Jeffrey K. Francer, VP and Senior Counsel with PhRMA
“The companies want to provide information that’s useful to physicians and that’s useful to patients, and they should be able to use all the different media that the government uses itself,” Francer said. “I assume that the FDA believes that its own tweets are truthful and not misleading. If they believe that, then why couldn’t a company use Twitter in the same way that the FDA is using Twitter?”
Glenn M. Engelmann, a senior counsel with the law firm McDermott Will & Emery
I suspect you’ll see companies being more engaged in social media than they have in the past. I suspect given the volume of commentary out there, they will inevitably be selective as to which forums that they participate in,” said Engelmann, who is vice chair of the law firm’s Life Sciences Industry Group and a former member of AstraZeneca’s executive leadership team responsible for managing the U.S. business. “Until now, companies have held back in terms of correcting misinformation because they were not confident as to how FDA would treat their involvement.” … “What I think it does do is unshackle companies a bit to get more active in a real-time way in social media without fear of running afoul of FDA and incurring any adverse regulatory consequences.”
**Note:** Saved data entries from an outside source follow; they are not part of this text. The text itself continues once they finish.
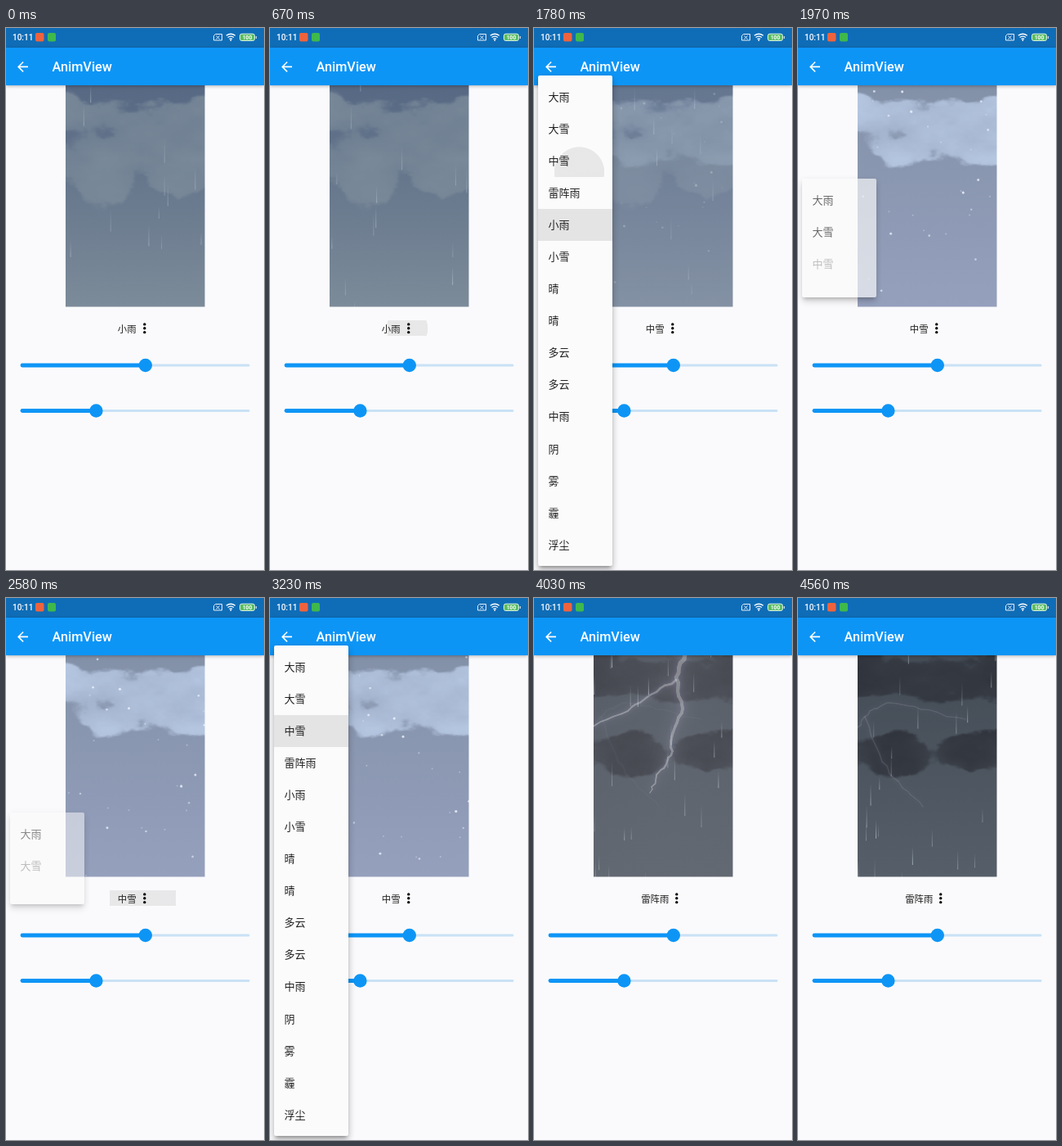
An HTML page with a canvas that plays this animation: 316x662 px, repeating every 4660 ms.

```html
<!DOCTYPE html>
<html lang="zh-CN">
<head>
<meta charset="utf-8">
<title>AnimView</title>
<style>
html, body { margin: 0; width: 100%; height: 100%; overflow: hidden; }
body { position: relative; background: #fafafc; color: #212121;
  font-family: Roboto, "Noto Sans CJK SC", "Noto Sans CJK", sans-serif; }
body > * { position: absolute; }
#status { left: 0; top: 0; width: 316px; height: 24px; background: #0f6db7; }
#bar { left: 0; top: 24px; width: 316px; height: 46px; background: #0d95f6;
  box-shadow: 0 1px 4px rgba(0,0,0,.3); }
#chrome { left: 0; top: 0; }
#title { left: 56.5px; top: 36px; font: 500 16.3px/24px Roboto, sans-serif; color: #fff; }
#clock { left: 8px; top: 4px; font: 500 10px/15px Roboto, sans-serif; color: #fff; }
#scene { left: 73px; top: 70px; clip-path: inset(0 .5px .4px 0); }
#ripple { left: 127px; top: 357px; width: 81px; height: 19px; }
#label { left: 0; top: 357px; width: 316px; height: 20px; display: flex;
  justify-content: center; align-items: center; font-size: 11.4px; }
#label svg { width: 19.5px; height: 19.5px; }
#sliders { left: 0; top: 395px; }
#menu { left: 4.5px; overflow: hidden; border-radius: 2px; background: #fbfbfb;
  box-shadow: 0 4px 4px -2px rgba(0,0,0,.26), 0 6px 8px rgba(0,0,0,.16), 0 2px 9px 1px rgba(0,0,0,.1); }
#menu div { position: absolute; left: 0; width: 92px; height: 39.07px;
  padding-left: 13px; box-sizing: border-box; font-size: 13px; line-height: 39px; }
</style>
</head>
<body>
<canvas id="scene" width="171" height="271"></canvas>
<div id="status"></div>
<div id="bar"></div>
<svg id="chrome" width="316" height="70" fill="none" stroke="#fff">
  <rect x="36" y="6" width="10.5" height="10.5" rx="2" fill="#ee633d" stroke="none"/>
  <rect x="51" y="6" width="10" height="10.5" rx="2" fill="#3fb84c" stroke="none"/>
  <path d="M256.5 7.5H264.5V15H254.5V9.500ZM257.5 9.500l4 4M261.5 9.500l-4 4" stroke-width=".9"/>
  <path d="M269.8 9.300q5.500-4.200 11 0M271.6 11.500q3.700-2.800 7.400 0M273.5 13.500q1.800-1.300 3.600 0" stroke-width="1.4"/>
  <circle cx="275.3" cy="15" r=".9" fill="#fff" stroke="none"/>
  <rect x="286.5" y="7.2" width="18" height="8.3" rx="2.2" fill="#58bd62" stroke="#e5f6e8"/>
  <path d="M306.3 10v3"/>
  <text x="295.5" y="13.9" font-family="Roboto, sans-serif" font-weight="700" font-size="6.8" text-anchor="middle" fill="#fff" stroke="none">100</text>
  <path transform="translate(10.8 37.7) scale(.81)" fill="#fff" stroke="none"
    d="M20 11H7.830l5.590-5.590L12 4l-8 8 8 8 1.410-1.410L7.830 13H20z"/>
</svg>
<div id="clock">10:11</div>
<div id="title">AnimView</div>
<div id="ripple"></div>
<div id="label"><span id="name"></span>
  <svg viewBox="0 0 24 24"><circle cx="12" cy="6" r="2.1"/><circle cx="12" cy="12" r="2.1"/><circle cx="12" cy="18" r="2.1"/></svg>
</div>
<svg id="sliders" width="316" height="90" stroke-linecap="round"></svg>
<div id="menu"></div>
<script>
const $ = id => document.getElementById(id);
const LOOP = 4660, W = 171, H = 271;
const ITEMS = '大雨 大雪 中雪 雷阵雨 小雨 小雪 晴 晴 多云 多云 中雨 阴 雾 霾 浮尘'.split(' ');
const ROW = 39.07, PAD = 6.5, FULL = ITEMS.length * ROW + 2 * PAD;
const MENUS = [
  { selected: 4, pick: 2, open: 700, close: 1715 },
  { selected: 2, pick: 3, open: 2530, close: 3354 }
];
const clamp = v => Math.max(0, Math.min(1, v));
const span = (v, a, b) => clamp((v - a) / (b - a));
const smooth = v => v * v * (3 - 2 * v);
const mix = (a, b, f) => a + (b - a) * f;
const mod = (v, n) => ((v % n) + n) % n;
const hash = (a, b = 0) => mod(Math.sin(a * 127.1 + b * 311.7 + 4.3) * 43758.5453, 1);

// Sliders
$('sliders').innerHTML = [[17, 170.8], [72.5, 110.4]].map(([y, x]) =>
  `<path d="M${x} ${y}H297" stroke="#c9e2f6" stroke-width="3.2"/>
   <path d="M20 ${y}H${x}" stroke="#0d95f6" stroke-width="4.9"/>
   <circle cx="${x}" cy="${y}" r="8.2" fill="#0d95f6"/>`).join('');

// Popup menu
const rows = ITEMS.map((text, i) => {
  const row = document.createElement('div');
  row.textContent = text;
  row.style.top = PAD + i * ROW + 'px';
  $('menu').append(row);
  return row;
});

const disc = (x, y, r, alpha) =>
  `radial-gradient(circle at ${x}px ${y}px, rgba(200,200,200,${alpha}) ${r}px, transparent ${r + .7}px)`;

function drawMenu(t) {
  const m = MENUS[t < 2200 ? 0 : 1];
  const p = t < m.close ? span(t, m.open, m.open + 300) : clamp((m.close + 300 - t) / 200);
  const unit = 1 / (ITEMS.length + 1.5);
  const h = FULL * span(p, 0, unit * ITEMS.length);
  const top = 366.6 - PAD - (m.selected + .5) * ROW;
  Object.assign($('menu').style, {
    display: p ? 'block' : 'none',
    opacity: clamp(p * 3),
    top: Math.min(top, 657.3 - h) + 'px',
    width: 91.6 * span(p, 0, unit) + 'px',
    height: h + 'px'
  });
  const tap = t - m.close + 50;
  rows.forEach((row, i) => {
    const start = (i + 1) * unit;
    row.style.opacity = span(p, start, start + 1.5 * unit);
    row.style.backgroundColor = i === m.selected ? 'rgba(0,0,0,.09)' : 'transparent';
    row.style.backgroundImage = i === m.pick && tap > 0
      ? disc(50.5, 33, 10 + tap * .175, .38 * (1 - span(tap, 130, 230))) : 'none';
  });
  const press = t - m.open + 100;
  $('ripple').style.backgroundImage = press > 0 && press < 400
    ? disc(41, 10, Math.min(41.5, 10 + press * .21), .36 * (1 - span(press, 180, 390))) : 'none';
}

function layer() {
  const c = document.createElement('canvas');
  c.width = W;
  c.height = H;
  return [c, c.getContext('2d')];
}

// Fractal value noise
function noise(x, y) {
  const ix = Math.floor(x), iy = Math.floor(y);
  const fx = smooth(x - ix), fy = smooth(y - iy);
  return mix(mix(hash(ix, iy), hash(ix + 1, iy), fx),
    mix(hash(ix, iy + 1), hash(ix + 1, iy + 1), fx), fy);
}
function fractal(x, y) {
  let sum = 0;
  for (let k = 0; k < 5; k++) sum += noise(x * 2 ** k + k * 17, y * 2 ** k) / 2 ** (k + 1);
  return sum;
}

// Sky gradient with banks of cloud, each a centre height and half thickness
function backdrop(top, bottom, cloud, alpha, banks) {
  const [c, g] = layer();
  const sky = g.createLinearGradient(0, 0, 0, H);
  sky.addColorStop(0, top);
  sky.addColorStop(1, bottom);
  g.fillStyle = sky;
  g.fillRect(0, 0, W, H);
  const img = g.getImageData(0, 0, W, H);
  for (let y = 0; y < H; y++) {
    const cover = Math.max(...banks.map(([mid, half]) => 1 - ((y - mid) / half) ** 2));
    if (cover < -1) continue;
    for (let x = 0; x < W; x++) {
      const n = fractal(x / 46, y / 30);
      const body = smooth(span(n - .5 + cover * .4, 0, .16));
      const a = alpha * body * (.62 + .7 * (n - .2));
      cloud.forEach((v, k) => {
        const i = 4 * (y * W + x) + k;
        img.data[i] = mix(img.data[i], v, clamp(a));
      });
    }
  }
  g.putImageData(img, 0, 0);
  return c;
}

const ctx = $('scene').getContext('2d');

function drawRain(count, t, alpha) {
  const range = H + 40;
  for (let i = 0; i < count; i++) {
    const fall = hash(i, 1) * range + t * (.36 + .14 * hash(i, 3));
    const lap = Math.floor(fall / range);
    const x = hash(i, lap + 60) * W, end = fall - lap * range;
    const len = 15 + 15 * hash(i, 7);
    const fade = ctx.createLinearGradient(0, end - len, 0, end);
    fade.addColorStop(0, 'rgba(215,225,235,0)');
    fade.addColorStop(1, `rgba(215,225,235,${alpha * (.4 + .6 * hash(i, 9))})`);
    ctx.fillStyle = fade;
    ctx.fillRect(x - .5, end - len, 1.1, len);
  }
}

function drawSnow(t) {
  for (let i = 0; i < 28; i++) {
    const size = hash(i, 4) ** 2;
    ctx.fillStyle = `rgba(240,245,255,${.3 + .6 * size})`;
    ctx.beginPath();
    ctx.arc(mod(hash(i, 11) * W + t * (.016 + .006 * hash(i, 5)), W),
      mod(hash(i, 12) * H + t * (.047 + .008 * hash(i, 6)), H + 8) - 4,
      1 + .7 * size, 0, 7);
    ctx.fill();
  }
}

// Jagged tapering line through a few points, with a glow
function bolt(points, wide, thin, glow) {
  const [line, g] = layer();
  const steps = 5, total = (points.length - 1) * steps;
  g.strokeStyle = '#fff';
  g.lineCap = 'round';
  let [px, py] = points[0];
  for (let i = 1; i <= total; i++) {
    const k = Math.floor((i - 1) / steps), f = (i - k * steps) / steps;
    const jag = f < 1 ? 4 : 0;
    const x = mix(points[k][0], points[k + 1][0], f) + (hash(i, 21) - .5) * jag;
    const y = mix(points[k][1], points[k + 1][1], f) + (hash(i, 22) - .5) * jag;
    g.lineWidth = mix(wide, thin, i / total);
    g.beginPath();
    g.moveTo(px, py);
    g.lineTo(x, y);
    g.stroke();
    [px, py] = [x, y];
  }
  const [c, out] = layer();
  [[glow * 3, '#e6e0f5'], [glow, '#b9b0f0']].forEach(([blur, color]) => {
    out.shadowBlur = blur;
    out.shadowColor = color;
    out.drawImage(line, 0, 0);
  });
  return c;
}

const mainBolts = [
  bolt([[112, -2], [101, 27], [109, 65], [97, 95], [95, 122], [77, 146], [69, 168]], 5, 1, 7),
  bolt([[101, 30], [70, 48], [42, 68], [-1, 87]], 2.6, 1.3, 5)
];
const sideBolts = [
  bolt([[0, 88], [15, 68], [40, 58], [77, 66], [132, 78]], 1.4, .8, 4),
  bolt([[9, 75], [30, 130], [55, 162], [80, 185]], 1.4, .8, 4)
];

// Quick rise, slow decay
const pulse = d => d < 225 ? span(d, 0, 225) ** 2 : clamp(1 - (d - 225) / 675);

function drawStorm(t) {
  const first = pulse(t - 3354), second = pulse(t - 3954);
  const flash = ctx.createRadialGradient(104, 30, 0, 104, 90, 190);
  flash.addColorStop(0, `rgba(205,200,208,${.52 * first})`);
  flash.addColorStop(1, `rgba(190,182,187,${.34 * first})`);
  ctx.fillStyle = flash;
  ctx.fillRect(0, 0, W, H);
  drawRain(26, t, .55);
  const show = (bolts, alpha) => {
    ctx.save();
    ctx.globalAlpha *= alpha;
    bolts.forEach(b => ctx.drawImage(b, 0, 0));
    ctx.restore();
  };
  show(mainBolts, first);
  show(sideBolts, second * .25);
}

const SCENES = [
  { name: 4, start: -1000, draw: t => drawRain(14, t, .45),
    sky: backdrop('#566883', '#7c8b99', [124, 140, 155], .85, [[80, 66]]) },
  { name: 2, start: MENUS[0].close, draw: drawSnow,
    sky: backdrop('#8391a8', '#95a0bd', [180, 197, 224], 1, [[54, 40]]) },
  { name: 3, start: MENUS[1].close, draw: drawStorm,
    sky: backdrop('#434b55', '#565f69', [46, 49, 57], .9, [[26, 32], [122, 26]]) }
];

function drawScene(t) {
  const now = SCENES.filter(s => t >= s.start).length - 1;
  const fade = span(t, SCENES[now].start, SCENES[now].start + 200);
  const paint = (scene, alpha) => {
    ctx.globalAlpha = alpha;
    ctx.drawImage(scene.sky, 0, 0);
    scene.draw(t);
  };
  if (fade < 1) paint(SCENES[now - 1], 1);
  paint(SCENES[now], fade);
  $('name').textContent = ITEMS[SCENES[now].name];
}

const begin = performance.now();
function tick() {
  const t = (performance.now() - begin) % LOOP;
  drawScene(t < 120 ? 0 : Math.min(t, 4560));
  drawMenu(t);
  requestAnimationFrame(tick);
}
tick();
</script>
</body>
</html>
```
This adds to the industry chatter about these draft guidances. Read our take on the webinar from last week that had significant technical issues but that didn’t really change the interpretation of the draft guidances.